  23. 23.
    Steckel F, Hasilik A, von Figura K (1985) Synthesis and stability of arylsulfatase A and B in fibroblasts from multiple sulfatase deficiency. Eur J Biochem 151:141–145Google Scholar
  24. 24.
    Steckel F, Hasilik A, von Figura K (1985) multiple sulfatase deficiency: Degradation of arylsulfatase A and B after endocytosis in fibroblasts. Eur J Biochem 151:147–152Google Scholar
  25. 25.
    Suzuki K (1978) Enzymic diagnosis of Sphingolipidoses. Methods Enzymol 50:456–488Google Scholar
  26. 26.
    von Figura K, Hasilik A, Steckel F (1984) Lysosomal storage disorders caused by instability of the missing enzymes. In: Brady RO, Barranger JA (eds) Molecular basis of lysosomal storage disorders. Academic Press, New York, pp 133–146Google Scholar
  27. 27.
    Waheed A, Hasilik A, von Figura K (1982) Enhanced breakdown of arylsulfatase A in multiple sulfatase deficiency. Eur J Biochem 123:317–321Google Scholar
  28. 28.
    Warshawsky L, King J, Burns G, Horwitz AL (1985) Rapid degradation of arylsulfatase C1 (steroid sulfatase) in multiple sulfatase deficiency. Am J Hum Genet 37: A21Google Scholar

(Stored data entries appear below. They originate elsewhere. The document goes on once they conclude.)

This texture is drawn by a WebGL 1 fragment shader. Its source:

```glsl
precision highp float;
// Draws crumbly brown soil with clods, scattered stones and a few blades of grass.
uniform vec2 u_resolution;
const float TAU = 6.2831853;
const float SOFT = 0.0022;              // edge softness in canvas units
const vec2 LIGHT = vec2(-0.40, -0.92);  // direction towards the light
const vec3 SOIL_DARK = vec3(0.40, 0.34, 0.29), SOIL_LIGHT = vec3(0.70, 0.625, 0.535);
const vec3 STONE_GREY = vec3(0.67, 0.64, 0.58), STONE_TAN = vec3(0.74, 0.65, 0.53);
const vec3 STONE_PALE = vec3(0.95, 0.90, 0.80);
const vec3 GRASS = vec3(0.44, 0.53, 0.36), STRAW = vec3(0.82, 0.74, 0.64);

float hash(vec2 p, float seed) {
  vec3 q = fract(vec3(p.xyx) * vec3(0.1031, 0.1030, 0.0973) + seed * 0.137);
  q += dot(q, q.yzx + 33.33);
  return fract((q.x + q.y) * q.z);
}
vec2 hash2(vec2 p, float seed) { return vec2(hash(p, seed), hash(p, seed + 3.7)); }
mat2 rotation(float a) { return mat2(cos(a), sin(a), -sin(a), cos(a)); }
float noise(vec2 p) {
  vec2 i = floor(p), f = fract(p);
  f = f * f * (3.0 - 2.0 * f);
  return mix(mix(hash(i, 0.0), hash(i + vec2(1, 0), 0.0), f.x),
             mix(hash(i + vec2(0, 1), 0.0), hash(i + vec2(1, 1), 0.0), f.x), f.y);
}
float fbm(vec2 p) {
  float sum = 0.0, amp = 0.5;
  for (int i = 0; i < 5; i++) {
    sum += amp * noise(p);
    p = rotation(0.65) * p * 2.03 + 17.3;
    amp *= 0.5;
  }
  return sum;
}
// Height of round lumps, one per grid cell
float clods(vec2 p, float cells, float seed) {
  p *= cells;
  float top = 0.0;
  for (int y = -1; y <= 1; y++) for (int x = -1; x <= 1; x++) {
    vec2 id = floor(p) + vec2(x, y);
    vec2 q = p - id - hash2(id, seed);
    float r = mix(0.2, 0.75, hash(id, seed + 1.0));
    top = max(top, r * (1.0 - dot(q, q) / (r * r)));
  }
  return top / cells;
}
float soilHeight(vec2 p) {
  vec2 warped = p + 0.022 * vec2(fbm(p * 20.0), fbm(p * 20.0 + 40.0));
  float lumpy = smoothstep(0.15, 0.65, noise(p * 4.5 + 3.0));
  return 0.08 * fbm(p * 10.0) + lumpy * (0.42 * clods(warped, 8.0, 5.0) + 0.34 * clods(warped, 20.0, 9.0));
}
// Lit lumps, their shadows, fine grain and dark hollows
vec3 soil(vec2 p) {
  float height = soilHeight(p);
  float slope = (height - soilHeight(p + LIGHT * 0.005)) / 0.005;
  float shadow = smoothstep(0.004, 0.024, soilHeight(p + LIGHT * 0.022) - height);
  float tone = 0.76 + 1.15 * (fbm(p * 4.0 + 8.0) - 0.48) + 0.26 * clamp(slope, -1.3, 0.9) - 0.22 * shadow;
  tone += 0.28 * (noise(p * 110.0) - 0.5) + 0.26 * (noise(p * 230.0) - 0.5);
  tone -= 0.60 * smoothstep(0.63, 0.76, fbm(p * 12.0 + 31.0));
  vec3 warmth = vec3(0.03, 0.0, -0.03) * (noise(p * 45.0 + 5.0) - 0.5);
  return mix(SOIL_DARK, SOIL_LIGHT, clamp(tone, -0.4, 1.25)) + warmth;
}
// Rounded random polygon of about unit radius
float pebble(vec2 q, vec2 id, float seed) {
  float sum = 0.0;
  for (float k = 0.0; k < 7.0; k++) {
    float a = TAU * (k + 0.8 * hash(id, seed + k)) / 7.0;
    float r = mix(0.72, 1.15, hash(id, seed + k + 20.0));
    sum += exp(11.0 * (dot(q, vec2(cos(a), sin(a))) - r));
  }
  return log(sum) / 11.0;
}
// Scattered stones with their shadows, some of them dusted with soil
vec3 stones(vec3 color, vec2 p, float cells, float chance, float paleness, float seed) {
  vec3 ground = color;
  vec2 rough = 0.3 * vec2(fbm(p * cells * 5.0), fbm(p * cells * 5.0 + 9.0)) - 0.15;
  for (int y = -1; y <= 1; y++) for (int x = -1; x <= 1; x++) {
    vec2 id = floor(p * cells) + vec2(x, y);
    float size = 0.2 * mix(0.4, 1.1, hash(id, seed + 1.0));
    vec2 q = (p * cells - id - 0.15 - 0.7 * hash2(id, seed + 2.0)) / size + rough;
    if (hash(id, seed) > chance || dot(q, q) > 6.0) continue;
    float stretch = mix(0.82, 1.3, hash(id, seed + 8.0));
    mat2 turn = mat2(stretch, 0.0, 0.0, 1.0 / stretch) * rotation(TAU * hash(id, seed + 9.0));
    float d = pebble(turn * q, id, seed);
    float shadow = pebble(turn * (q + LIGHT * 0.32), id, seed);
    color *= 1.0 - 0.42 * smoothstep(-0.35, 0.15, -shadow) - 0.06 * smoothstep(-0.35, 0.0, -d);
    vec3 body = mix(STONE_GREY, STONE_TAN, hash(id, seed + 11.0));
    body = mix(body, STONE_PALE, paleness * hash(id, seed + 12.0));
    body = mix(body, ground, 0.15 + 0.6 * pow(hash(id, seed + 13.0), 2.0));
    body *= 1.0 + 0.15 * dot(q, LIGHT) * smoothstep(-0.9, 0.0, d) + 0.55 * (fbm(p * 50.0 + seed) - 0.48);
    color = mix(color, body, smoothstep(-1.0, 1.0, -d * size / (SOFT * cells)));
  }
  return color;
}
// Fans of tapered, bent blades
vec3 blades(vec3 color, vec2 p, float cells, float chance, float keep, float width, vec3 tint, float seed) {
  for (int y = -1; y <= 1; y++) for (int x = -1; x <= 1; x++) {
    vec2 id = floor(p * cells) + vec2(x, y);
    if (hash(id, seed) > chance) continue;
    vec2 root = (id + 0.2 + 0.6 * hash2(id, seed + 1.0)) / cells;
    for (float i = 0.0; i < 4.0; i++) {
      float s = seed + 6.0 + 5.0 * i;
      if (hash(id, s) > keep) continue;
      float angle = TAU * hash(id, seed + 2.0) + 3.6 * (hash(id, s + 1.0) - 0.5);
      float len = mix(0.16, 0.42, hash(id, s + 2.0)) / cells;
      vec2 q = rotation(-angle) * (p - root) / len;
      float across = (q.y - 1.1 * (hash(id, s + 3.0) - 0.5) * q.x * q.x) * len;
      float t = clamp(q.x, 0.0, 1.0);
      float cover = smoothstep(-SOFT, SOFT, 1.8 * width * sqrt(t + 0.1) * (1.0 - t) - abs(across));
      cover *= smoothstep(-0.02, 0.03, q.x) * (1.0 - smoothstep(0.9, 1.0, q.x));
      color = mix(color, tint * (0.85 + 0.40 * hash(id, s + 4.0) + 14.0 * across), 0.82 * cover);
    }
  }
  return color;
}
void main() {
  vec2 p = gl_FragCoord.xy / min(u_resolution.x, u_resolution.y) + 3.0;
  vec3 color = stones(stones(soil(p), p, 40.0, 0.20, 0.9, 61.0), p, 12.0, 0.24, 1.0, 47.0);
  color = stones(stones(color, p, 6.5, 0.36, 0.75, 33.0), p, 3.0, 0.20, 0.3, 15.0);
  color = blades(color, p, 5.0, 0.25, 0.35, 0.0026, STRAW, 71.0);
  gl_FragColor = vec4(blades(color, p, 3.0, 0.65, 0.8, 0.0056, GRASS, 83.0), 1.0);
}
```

Copyright information

© Springer-Verlag 1988

Authors and Affiliations

  • G. Constantopoulos
    • 1
  1. 1.Developmental and Metabolic Neurology Branch, National Institute of Neurological and Communicative Disorders and StrokeNational Institutes of HealthBethesda

Personalised recommendations